### Work instructions
Write out every line below that contains "root".

-------- Given records

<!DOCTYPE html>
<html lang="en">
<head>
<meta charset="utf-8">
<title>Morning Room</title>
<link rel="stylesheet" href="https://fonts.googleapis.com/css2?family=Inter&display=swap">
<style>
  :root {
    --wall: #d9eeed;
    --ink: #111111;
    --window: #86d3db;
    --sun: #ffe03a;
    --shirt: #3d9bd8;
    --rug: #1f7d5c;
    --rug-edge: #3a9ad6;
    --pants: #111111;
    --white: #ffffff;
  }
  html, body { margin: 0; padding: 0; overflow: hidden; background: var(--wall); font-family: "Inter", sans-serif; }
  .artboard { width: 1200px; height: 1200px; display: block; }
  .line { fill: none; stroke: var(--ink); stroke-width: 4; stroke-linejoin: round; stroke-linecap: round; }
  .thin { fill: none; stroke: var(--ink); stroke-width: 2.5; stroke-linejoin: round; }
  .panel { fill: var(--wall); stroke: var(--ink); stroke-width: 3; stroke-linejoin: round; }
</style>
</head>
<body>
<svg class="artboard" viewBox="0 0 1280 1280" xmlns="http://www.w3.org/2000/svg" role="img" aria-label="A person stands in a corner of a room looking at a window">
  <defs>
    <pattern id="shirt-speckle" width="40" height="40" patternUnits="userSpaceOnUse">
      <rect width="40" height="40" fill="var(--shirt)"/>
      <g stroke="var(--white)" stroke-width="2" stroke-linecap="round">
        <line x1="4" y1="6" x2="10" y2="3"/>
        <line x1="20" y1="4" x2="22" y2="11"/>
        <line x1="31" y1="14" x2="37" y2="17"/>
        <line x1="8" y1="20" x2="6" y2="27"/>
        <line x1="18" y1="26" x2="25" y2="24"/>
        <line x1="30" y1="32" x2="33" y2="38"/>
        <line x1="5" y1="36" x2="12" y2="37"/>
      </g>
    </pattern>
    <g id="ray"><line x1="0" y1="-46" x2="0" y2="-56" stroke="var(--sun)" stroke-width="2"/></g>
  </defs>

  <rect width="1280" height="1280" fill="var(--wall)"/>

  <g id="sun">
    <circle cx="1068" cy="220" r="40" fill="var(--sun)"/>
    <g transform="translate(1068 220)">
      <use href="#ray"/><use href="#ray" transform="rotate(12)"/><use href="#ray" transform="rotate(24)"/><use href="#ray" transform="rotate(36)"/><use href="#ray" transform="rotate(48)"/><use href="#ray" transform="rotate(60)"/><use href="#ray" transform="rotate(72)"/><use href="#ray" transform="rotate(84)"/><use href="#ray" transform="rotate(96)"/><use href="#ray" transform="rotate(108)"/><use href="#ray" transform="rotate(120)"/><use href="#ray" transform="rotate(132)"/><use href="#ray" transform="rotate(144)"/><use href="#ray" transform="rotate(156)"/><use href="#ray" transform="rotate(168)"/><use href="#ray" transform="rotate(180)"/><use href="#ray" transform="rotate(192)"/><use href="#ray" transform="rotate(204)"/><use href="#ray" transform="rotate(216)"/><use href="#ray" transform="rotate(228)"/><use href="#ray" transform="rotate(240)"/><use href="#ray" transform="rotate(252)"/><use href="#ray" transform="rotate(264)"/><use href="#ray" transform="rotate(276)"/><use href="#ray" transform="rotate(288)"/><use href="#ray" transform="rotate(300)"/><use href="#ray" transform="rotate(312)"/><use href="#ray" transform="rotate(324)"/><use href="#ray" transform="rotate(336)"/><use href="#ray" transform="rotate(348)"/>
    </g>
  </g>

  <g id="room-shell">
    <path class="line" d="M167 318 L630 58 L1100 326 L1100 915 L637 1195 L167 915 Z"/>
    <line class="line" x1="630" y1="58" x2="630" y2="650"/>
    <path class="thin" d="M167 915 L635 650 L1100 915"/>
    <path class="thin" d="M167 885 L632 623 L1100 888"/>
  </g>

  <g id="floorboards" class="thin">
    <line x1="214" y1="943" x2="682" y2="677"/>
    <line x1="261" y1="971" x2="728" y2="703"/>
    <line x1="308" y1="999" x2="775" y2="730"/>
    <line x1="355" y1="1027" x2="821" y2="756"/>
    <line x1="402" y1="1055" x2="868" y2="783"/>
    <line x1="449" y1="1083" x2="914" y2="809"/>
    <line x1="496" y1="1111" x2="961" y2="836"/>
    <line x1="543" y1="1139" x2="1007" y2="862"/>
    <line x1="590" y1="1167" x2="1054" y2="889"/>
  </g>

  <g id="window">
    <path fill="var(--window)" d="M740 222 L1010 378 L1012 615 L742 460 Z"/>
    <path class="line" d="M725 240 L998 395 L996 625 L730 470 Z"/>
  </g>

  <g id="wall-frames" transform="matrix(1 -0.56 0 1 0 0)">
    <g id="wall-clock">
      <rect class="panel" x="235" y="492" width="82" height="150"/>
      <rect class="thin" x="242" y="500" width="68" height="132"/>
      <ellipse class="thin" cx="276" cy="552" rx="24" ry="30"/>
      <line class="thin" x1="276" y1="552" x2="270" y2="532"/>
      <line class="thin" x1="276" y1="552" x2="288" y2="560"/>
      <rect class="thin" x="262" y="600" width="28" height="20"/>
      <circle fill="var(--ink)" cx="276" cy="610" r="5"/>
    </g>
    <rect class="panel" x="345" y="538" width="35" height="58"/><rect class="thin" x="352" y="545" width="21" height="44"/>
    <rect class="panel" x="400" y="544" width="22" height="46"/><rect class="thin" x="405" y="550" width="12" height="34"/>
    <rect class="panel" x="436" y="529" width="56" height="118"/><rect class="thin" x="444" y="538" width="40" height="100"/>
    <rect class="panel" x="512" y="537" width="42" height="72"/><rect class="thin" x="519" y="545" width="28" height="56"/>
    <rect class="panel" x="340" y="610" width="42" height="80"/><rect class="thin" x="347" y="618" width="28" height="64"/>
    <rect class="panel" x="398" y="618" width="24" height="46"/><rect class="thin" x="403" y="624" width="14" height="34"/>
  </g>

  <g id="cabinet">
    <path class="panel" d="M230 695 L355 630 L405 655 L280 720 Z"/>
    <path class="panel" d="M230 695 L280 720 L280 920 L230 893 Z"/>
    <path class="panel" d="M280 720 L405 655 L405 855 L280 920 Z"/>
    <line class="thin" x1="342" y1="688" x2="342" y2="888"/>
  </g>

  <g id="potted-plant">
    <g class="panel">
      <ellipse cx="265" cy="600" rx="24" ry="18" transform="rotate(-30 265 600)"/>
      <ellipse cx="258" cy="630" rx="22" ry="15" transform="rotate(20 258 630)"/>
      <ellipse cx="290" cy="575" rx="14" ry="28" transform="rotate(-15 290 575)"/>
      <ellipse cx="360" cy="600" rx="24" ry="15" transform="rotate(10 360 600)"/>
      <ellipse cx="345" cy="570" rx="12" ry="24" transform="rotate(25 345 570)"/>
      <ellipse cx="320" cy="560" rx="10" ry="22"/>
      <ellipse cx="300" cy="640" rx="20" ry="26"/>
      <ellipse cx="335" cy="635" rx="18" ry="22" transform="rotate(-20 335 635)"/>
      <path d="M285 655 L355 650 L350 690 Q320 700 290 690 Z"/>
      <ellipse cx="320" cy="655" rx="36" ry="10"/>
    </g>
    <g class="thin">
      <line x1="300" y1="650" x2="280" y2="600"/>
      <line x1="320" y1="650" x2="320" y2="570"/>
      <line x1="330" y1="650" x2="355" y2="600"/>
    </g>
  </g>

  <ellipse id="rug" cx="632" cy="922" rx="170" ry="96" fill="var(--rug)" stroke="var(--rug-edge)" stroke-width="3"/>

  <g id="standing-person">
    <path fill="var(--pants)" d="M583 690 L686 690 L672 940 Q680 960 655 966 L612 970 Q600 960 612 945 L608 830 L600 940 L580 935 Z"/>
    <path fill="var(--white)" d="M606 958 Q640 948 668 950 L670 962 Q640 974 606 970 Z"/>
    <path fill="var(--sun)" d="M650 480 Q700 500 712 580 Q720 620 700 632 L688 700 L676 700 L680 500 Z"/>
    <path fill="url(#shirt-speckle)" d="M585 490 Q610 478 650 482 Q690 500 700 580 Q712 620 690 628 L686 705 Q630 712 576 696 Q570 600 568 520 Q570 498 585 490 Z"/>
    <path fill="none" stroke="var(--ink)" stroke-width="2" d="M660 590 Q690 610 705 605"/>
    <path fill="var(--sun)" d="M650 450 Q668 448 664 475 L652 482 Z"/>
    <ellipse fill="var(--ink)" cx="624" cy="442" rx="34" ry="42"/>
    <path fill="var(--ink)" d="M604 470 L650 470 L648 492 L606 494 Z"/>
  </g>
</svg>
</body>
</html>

----------------
-------- Given records

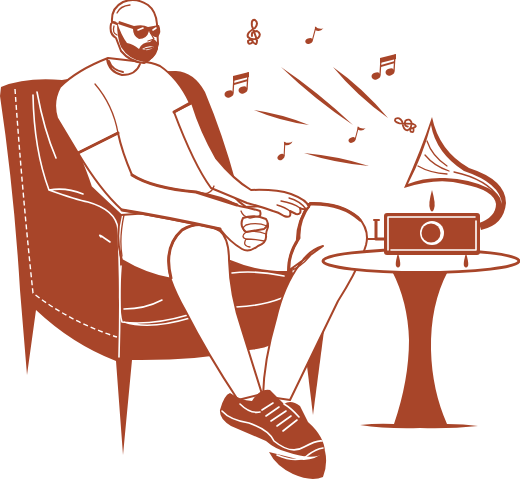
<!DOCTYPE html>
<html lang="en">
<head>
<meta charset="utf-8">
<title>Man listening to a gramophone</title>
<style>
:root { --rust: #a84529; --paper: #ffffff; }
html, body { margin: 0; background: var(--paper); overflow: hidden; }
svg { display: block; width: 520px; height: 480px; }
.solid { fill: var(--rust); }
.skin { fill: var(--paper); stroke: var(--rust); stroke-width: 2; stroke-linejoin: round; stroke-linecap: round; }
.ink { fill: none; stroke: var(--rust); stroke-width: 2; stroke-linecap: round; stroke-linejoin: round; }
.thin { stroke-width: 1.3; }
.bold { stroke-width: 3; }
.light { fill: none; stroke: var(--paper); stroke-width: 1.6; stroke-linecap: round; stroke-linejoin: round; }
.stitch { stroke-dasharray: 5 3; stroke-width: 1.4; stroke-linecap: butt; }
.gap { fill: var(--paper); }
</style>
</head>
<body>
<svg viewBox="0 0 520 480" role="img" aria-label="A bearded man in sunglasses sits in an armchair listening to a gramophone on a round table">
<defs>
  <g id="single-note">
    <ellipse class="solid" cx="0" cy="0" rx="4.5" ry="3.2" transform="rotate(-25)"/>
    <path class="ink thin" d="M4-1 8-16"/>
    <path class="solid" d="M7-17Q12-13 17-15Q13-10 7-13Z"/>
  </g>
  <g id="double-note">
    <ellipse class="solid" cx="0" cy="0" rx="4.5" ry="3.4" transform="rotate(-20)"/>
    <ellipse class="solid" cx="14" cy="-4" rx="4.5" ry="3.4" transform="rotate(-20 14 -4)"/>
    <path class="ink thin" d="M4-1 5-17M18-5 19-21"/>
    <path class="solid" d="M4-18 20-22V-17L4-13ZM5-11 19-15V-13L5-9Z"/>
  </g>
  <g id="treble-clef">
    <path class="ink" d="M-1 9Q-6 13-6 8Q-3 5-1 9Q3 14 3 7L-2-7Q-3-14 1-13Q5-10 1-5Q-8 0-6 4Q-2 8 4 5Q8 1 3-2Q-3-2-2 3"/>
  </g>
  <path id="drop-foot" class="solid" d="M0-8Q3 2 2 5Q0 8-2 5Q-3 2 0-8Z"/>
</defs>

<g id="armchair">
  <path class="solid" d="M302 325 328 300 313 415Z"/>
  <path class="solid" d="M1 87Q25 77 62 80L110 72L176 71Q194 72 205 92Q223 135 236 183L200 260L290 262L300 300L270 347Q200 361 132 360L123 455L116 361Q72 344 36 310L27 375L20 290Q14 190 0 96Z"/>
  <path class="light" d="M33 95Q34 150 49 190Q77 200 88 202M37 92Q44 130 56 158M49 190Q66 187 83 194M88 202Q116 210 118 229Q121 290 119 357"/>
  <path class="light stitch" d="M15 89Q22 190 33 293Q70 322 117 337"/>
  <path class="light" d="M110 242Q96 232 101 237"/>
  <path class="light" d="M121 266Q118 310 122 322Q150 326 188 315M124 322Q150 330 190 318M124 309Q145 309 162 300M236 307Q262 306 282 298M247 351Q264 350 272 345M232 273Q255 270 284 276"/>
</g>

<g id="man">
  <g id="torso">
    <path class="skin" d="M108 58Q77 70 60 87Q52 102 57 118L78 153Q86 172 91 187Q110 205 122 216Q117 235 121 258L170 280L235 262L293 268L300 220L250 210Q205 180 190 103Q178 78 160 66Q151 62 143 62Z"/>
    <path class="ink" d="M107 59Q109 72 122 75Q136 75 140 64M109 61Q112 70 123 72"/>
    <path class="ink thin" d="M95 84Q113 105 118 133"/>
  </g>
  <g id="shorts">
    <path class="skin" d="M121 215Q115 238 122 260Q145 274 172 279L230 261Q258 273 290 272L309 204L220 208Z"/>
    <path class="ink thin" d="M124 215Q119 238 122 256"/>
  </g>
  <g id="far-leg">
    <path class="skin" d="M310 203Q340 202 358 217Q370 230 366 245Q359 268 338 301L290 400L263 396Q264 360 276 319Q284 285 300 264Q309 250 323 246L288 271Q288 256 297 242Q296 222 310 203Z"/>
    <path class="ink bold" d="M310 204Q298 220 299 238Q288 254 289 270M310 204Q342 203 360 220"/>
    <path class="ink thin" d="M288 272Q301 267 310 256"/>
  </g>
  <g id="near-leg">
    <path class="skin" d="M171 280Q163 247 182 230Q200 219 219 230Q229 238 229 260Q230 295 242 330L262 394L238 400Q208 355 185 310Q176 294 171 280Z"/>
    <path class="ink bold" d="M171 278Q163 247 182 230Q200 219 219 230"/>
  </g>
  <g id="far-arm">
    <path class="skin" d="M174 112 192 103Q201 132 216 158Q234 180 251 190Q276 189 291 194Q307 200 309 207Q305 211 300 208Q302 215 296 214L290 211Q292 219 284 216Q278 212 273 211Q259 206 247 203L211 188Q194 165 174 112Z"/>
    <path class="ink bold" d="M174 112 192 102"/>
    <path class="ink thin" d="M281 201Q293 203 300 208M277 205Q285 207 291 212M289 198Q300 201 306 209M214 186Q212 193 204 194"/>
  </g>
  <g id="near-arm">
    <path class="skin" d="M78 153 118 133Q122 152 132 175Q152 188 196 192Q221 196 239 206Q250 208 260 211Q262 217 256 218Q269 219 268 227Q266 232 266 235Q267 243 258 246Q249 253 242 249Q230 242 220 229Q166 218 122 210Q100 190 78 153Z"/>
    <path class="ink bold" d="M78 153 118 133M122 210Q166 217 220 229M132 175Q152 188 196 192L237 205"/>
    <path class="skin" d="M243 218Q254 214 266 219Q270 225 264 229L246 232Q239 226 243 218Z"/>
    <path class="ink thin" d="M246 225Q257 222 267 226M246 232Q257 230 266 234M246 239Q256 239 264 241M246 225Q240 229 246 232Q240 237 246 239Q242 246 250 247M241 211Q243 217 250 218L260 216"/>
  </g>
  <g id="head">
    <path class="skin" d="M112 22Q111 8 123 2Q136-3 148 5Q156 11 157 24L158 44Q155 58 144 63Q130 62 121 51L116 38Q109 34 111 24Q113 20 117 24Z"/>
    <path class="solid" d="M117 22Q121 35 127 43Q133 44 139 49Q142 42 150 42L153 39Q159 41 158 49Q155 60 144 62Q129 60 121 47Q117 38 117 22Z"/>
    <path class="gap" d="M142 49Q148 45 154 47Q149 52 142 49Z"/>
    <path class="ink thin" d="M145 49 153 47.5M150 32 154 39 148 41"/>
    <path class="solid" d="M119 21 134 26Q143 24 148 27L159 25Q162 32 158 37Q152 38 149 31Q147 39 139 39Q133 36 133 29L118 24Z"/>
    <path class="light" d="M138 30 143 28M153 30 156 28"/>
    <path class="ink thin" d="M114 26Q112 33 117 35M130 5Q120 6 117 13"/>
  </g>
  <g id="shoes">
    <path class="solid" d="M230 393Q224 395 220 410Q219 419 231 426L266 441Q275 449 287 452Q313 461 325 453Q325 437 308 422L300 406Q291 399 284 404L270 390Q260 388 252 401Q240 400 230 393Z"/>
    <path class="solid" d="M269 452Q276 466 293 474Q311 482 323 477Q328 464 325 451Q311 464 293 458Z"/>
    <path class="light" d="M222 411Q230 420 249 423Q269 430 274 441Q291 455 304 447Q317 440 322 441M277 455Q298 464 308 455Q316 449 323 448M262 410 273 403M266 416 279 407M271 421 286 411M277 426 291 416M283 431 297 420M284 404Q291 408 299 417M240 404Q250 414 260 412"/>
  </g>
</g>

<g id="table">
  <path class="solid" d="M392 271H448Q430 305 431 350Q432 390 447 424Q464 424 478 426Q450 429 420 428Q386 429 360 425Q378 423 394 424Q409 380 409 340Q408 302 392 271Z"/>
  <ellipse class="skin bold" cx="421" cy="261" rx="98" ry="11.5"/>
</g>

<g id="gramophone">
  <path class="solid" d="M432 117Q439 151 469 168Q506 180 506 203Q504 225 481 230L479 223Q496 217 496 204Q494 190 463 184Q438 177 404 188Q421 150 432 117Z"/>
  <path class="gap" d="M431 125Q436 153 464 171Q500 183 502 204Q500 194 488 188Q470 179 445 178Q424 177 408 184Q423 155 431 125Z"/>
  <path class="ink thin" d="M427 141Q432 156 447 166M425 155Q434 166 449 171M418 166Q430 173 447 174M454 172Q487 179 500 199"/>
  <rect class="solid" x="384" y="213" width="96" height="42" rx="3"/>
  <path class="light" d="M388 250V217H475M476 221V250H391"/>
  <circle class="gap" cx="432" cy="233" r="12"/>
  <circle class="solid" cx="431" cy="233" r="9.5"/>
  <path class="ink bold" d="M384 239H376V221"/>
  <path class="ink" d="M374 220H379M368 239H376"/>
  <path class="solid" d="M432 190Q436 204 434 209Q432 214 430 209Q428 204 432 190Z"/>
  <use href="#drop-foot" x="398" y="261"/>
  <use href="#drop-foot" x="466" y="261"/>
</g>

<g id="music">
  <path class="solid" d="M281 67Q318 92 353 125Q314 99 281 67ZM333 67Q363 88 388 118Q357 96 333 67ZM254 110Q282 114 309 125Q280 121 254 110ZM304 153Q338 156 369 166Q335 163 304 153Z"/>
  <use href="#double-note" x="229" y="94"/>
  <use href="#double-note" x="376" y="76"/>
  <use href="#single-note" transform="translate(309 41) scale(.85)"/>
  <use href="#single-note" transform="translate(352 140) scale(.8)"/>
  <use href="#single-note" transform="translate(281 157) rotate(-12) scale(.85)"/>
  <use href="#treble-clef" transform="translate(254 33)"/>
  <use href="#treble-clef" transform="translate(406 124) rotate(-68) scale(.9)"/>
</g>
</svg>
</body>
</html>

----------------
-------- Given records

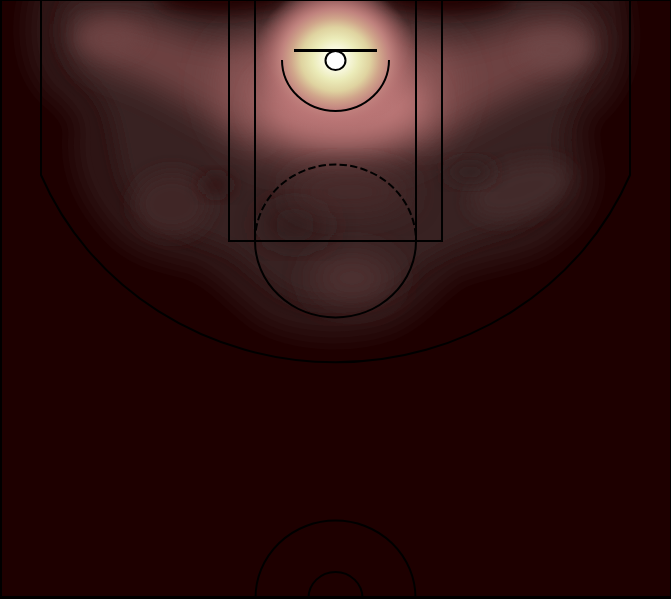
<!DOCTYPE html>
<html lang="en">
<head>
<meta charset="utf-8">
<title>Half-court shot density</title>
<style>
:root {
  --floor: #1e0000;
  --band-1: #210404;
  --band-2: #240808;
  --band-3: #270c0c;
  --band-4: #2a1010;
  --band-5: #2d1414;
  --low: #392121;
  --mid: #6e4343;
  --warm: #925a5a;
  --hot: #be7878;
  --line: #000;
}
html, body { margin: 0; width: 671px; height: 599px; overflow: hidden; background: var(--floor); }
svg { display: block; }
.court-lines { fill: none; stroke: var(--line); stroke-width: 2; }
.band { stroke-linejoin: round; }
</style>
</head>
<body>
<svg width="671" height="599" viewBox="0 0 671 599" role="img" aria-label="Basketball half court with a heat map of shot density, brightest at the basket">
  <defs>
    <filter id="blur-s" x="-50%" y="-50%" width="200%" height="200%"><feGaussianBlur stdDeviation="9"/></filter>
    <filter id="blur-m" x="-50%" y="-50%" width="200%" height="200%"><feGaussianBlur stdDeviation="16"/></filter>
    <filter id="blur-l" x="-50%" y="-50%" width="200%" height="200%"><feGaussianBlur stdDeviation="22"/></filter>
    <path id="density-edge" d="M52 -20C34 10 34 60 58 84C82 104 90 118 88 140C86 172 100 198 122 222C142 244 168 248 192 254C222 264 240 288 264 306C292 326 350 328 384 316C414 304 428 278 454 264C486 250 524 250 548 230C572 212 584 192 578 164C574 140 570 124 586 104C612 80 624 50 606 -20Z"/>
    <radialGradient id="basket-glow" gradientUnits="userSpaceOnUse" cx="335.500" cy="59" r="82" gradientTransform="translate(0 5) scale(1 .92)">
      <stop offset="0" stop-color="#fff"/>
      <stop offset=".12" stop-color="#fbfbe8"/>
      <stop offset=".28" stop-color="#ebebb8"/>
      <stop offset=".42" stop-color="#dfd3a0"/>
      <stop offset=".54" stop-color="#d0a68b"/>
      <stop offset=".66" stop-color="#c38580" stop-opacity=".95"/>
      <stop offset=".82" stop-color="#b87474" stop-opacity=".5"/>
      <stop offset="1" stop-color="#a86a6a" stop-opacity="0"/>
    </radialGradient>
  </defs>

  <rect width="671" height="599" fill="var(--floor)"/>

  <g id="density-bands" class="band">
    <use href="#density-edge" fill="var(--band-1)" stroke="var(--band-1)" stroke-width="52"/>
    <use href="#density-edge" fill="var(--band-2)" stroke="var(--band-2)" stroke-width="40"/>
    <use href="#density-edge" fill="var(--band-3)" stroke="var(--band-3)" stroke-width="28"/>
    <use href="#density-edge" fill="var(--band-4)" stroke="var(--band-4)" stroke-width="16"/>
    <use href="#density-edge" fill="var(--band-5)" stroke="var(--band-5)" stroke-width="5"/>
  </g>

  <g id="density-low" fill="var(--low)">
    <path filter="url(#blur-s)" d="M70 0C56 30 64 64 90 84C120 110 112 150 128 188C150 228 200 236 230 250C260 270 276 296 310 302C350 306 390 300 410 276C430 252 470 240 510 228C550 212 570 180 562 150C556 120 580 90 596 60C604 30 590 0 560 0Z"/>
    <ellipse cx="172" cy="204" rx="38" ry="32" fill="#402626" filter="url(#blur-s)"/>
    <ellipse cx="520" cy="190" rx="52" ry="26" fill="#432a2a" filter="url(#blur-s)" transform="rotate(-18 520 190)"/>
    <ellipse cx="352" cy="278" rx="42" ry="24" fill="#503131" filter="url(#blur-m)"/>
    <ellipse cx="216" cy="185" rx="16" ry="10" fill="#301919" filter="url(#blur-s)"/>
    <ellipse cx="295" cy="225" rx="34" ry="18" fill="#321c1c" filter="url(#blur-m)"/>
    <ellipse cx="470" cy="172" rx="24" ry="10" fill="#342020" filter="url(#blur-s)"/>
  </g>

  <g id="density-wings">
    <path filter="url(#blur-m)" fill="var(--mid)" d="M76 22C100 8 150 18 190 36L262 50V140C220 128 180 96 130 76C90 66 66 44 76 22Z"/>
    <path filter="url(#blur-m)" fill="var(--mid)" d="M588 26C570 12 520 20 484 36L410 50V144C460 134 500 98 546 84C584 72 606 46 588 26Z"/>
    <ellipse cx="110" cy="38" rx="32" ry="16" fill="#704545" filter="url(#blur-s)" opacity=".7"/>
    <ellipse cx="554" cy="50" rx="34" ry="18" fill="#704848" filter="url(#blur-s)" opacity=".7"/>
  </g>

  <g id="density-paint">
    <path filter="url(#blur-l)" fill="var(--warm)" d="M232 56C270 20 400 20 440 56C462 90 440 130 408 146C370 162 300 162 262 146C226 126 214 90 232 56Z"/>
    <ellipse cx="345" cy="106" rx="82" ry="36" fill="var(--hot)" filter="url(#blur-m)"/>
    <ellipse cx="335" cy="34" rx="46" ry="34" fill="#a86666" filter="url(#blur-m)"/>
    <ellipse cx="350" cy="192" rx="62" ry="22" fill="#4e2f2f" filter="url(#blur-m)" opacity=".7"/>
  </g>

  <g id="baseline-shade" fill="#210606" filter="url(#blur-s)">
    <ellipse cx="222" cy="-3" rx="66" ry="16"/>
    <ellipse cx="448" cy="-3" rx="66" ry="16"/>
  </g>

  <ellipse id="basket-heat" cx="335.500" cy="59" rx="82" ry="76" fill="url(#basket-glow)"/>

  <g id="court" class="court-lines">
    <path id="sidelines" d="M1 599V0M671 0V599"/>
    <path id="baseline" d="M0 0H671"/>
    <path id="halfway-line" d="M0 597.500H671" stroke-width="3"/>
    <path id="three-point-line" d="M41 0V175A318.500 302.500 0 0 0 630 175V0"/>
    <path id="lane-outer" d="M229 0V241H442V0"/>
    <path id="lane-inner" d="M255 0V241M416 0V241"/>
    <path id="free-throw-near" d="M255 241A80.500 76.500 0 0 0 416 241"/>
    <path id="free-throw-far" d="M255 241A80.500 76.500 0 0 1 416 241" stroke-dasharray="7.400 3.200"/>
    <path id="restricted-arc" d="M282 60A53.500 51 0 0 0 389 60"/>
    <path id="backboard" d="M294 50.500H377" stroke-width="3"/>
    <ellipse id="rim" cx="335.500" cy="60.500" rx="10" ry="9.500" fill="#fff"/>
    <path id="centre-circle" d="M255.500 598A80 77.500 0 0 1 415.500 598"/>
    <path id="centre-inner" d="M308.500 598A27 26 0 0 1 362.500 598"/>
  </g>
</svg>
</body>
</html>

----------------

### Finished task
  :root {
:root { --rust: #a84529; --paper: #ffffff; }
:root {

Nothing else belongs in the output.